(Provided information)
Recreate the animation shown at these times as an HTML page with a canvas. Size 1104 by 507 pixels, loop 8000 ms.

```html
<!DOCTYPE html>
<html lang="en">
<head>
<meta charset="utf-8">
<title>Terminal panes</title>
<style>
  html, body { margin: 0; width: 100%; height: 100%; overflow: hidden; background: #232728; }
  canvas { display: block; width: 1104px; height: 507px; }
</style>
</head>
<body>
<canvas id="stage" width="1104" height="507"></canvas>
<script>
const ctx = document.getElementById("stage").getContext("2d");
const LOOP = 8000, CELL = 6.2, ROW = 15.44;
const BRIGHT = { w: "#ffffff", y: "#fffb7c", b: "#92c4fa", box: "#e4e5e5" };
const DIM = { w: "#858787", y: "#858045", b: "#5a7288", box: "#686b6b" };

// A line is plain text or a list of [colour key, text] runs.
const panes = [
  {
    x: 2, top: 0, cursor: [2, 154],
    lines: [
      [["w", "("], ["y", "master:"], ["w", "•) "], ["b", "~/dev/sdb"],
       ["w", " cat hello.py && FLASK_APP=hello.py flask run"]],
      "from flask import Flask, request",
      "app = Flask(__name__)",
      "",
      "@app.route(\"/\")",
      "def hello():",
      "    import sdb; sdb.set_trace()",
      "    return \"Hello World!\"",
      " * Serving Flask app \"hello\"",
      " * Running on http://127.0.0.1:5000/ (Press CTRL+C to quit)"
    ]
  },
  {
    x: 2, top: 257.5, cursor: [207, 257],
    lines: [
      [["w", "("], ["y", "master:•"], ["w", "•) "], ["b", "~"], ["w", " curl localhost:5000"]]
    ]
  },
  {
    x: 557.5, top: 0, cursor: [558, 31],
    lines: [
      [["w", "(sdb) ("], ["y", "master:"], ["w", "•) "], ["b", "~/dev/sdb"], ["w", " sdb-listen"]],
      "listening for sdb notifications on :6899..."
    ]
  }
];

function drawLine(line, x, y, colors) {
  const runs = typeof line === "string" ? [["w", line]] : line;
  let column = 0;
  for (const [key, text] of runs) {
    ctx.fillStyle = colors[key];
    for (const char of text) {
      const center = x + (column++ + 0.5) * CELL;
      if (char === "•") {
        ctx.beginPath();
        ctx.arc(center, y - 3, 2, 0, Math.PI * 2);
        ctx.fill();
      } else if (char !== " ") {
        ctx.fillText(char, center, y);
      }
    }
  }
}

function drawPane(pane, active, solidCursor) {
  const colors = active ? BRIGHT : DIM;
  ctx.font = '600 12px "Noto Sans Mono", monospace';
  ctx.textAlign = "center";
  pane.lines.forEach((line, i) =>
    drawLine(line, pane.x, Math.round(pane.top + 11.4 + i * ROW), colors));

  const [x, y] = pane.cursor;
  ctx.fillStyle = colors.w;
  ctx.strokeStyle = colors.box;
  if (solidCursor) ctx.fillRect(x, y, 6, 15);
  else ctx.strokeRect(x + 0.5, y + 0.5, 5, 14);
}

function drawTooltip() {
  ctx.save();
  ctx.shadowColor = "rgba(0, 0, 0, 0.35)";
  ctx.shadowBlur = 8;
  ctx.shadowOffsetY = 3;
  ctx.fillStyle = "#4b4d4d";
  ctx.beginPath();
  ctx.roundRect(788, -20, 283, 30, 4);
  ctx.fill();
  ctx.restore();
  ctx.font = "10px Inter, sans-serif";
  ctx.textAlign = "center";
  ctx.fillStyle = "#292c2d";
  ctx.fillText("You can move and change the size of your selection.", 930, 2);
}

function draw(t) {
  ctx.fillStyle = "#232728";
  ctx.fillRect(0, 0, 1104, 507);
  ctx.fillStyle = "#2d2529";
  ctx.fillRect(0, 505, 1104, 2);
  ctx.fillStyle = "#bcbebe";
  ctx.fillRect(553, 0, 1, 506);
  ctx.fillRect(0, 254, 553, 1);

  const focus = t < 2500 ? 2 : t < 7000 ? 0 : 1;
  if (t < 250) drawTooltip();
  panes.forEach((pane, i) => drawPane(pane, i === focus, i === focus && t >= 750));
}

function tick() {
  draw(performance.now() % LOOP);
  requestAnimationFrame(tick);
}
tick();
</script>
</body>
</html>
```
(End Provided information)
What needs to be done :: Down to the last line, restate the records exactly.

Reply ::
Recreate the animation shown at these times as an HTML page with a canvas. Size 1104 by 507 pixels, loop 8000 ms.

```html
<!DOCTYPE html>
<html lang="en">
<head>
<meta charset="utf-8">
<title>Terminal panes</title>
<style>
  html, body { margin: 0; width: 100%; height: 100%; overflow: hidden; background: #232728; }
  canvas { display: block; width: 1104px; height: 507px; }
</style>
</head>
<body>
<canvas id="stage" width="1104" height="507"></canvas>
<script>
const ctx = document.getElementById("stage").getContext("2d");
const LOOP = 8000, CELL = 6.2, ROW = 15.44;
const BRIGHT = { w: "#ffffff", y: "#fffb7c", b: "#92c4fa", box: "#e4e5e5" };
const DIM = { w: "#858787", y: "#858045", b: "#5a7288", box: "#686b6b" };

// A line is plain text or a list of [colour key, text] runs.
const panes = [
  {
    x: 2, top: 0, cursor: [2, 154],
    lines: [
      [["w", "("], ["y", "master:"], ["w", "•) "], ["b", "~/dev/sdb"],
       ["w", " cat hello.py && FLASK_APP=hello.py flask run"]],
      "from flask import Flask, request",
      "app = Flask(__name__)",
      "",
      "@app.route(\"/\")",
      "def hello():",
      "    import sdb; sdb.set_trace()",
      "    return \"Hello World!\"",
      " * Serving Flask app \"hello\"",
      " * Running on http://127.0.0.1:5000/ (Press CTRL+C to quit)"
    ]
  },
  {
    x: 2, top: 257.5, cursor: [207, 257],
    lines: [
      [["w", "("], ["y", "master:•"], ["w", "•) "], ["b", "~"], ["w", " curl localhost:5000"]]
    ]
  },
  {
    x: 557.5, top: 0, cursor: [558, 31],
    lines: [
      [["w", "(sdb) ("], ["y", "master:"], ["w", "•) "], ["b", "~/dev/sdb"], ["w", " sdb-listen"]],
      "listening for sdb notifications on :6899..."
    ]
  }
];

function drawLine(line, x, y, colors) {
  const runs = typeof line === "string" ? [["w", line]] : line;
  let column = 0;
  for (const [key, text] of runs) {
    ctx.fillStyle = colors[key];
    for (const char of text) {
      const center = x + (column++ + 0.5) * CELL;
      if (char === "•") {
        ctx.beginPath();
        ctx.arc(center, y - 3, 2, 0, Math.PI * 2);
        ctx.fill();
      } else if (char !== " ") {
        ctx.fillText(char, center, y);
      }
    }
  }
}

function drawPane(pane, active, solidCursor) {
  const colors = active ? BRIGHT : DIM;
  ctx.font = '600 12px "Noto Sans Mono", monospace';
  ctx.textAlign = "center";
  pane.lines.forEach((line, i) =>
    drawLine(line, pane.x, Math.round(pane.top + 11.4 + i * ROW), colors));

  const [x, y] = pane.cursor;
  ctx.fillStyle = colors.w;
  ctx.strokeStyle = colors.box;
  if (solidCursor) ctx.fillRect(x, y, 6, 15);
  else ctx.strokeRect(x + 0.5, y + 0.5, 5, 14);
}

function drawTooltip() {
  ctx.save();
  ctx.shadowColor = "rgba(0, 0, 0, 0.35)";
  ctx.shadowBlur = 8;
  ctx.shadowOffsetY = 3;
  ctx.fillStyle = "#4b4d4d";
  ctx.beginPath();
  ctx.roundRect(788, -20, 283, 30, 4);
  ctx.fill();
  ctx.restore();
  ctx.font = "10px Inter, sans-serif";
  ctx.textAlign = "center";
  ctx.fillStyle = "#292c2d";
  ctx.fillText("You can move and change the size of your selection.", 930, 2);
}

function draw(t) {
  ctx.fillStyle = "#232728";
  ctx.fillRect(0, 0, 1104, 507);
  ctx.fillStyle = "#2d2529";
  ctx.fillRect(0, 505, 1104, 2);
  ctx.fillStyle = "#bcbebe";
  ctx.fillRect(553, 0, 1, 506);
  ctx.fillRect(0, 254, 553, 1);

  const focus = t < 2500 ? 2 : t < 7000 ? 0 : 1;
  if (t < 250) drawTooltip();
  panes.forEach((pane, i) => drawPane(pane, i === focus, i === focus && t >= 750));
}

function tick() {
  draw(performance.now() % LOOP);
  requestAnimationFrame(tick);
}
tick();
</script>
</body>
</html>
```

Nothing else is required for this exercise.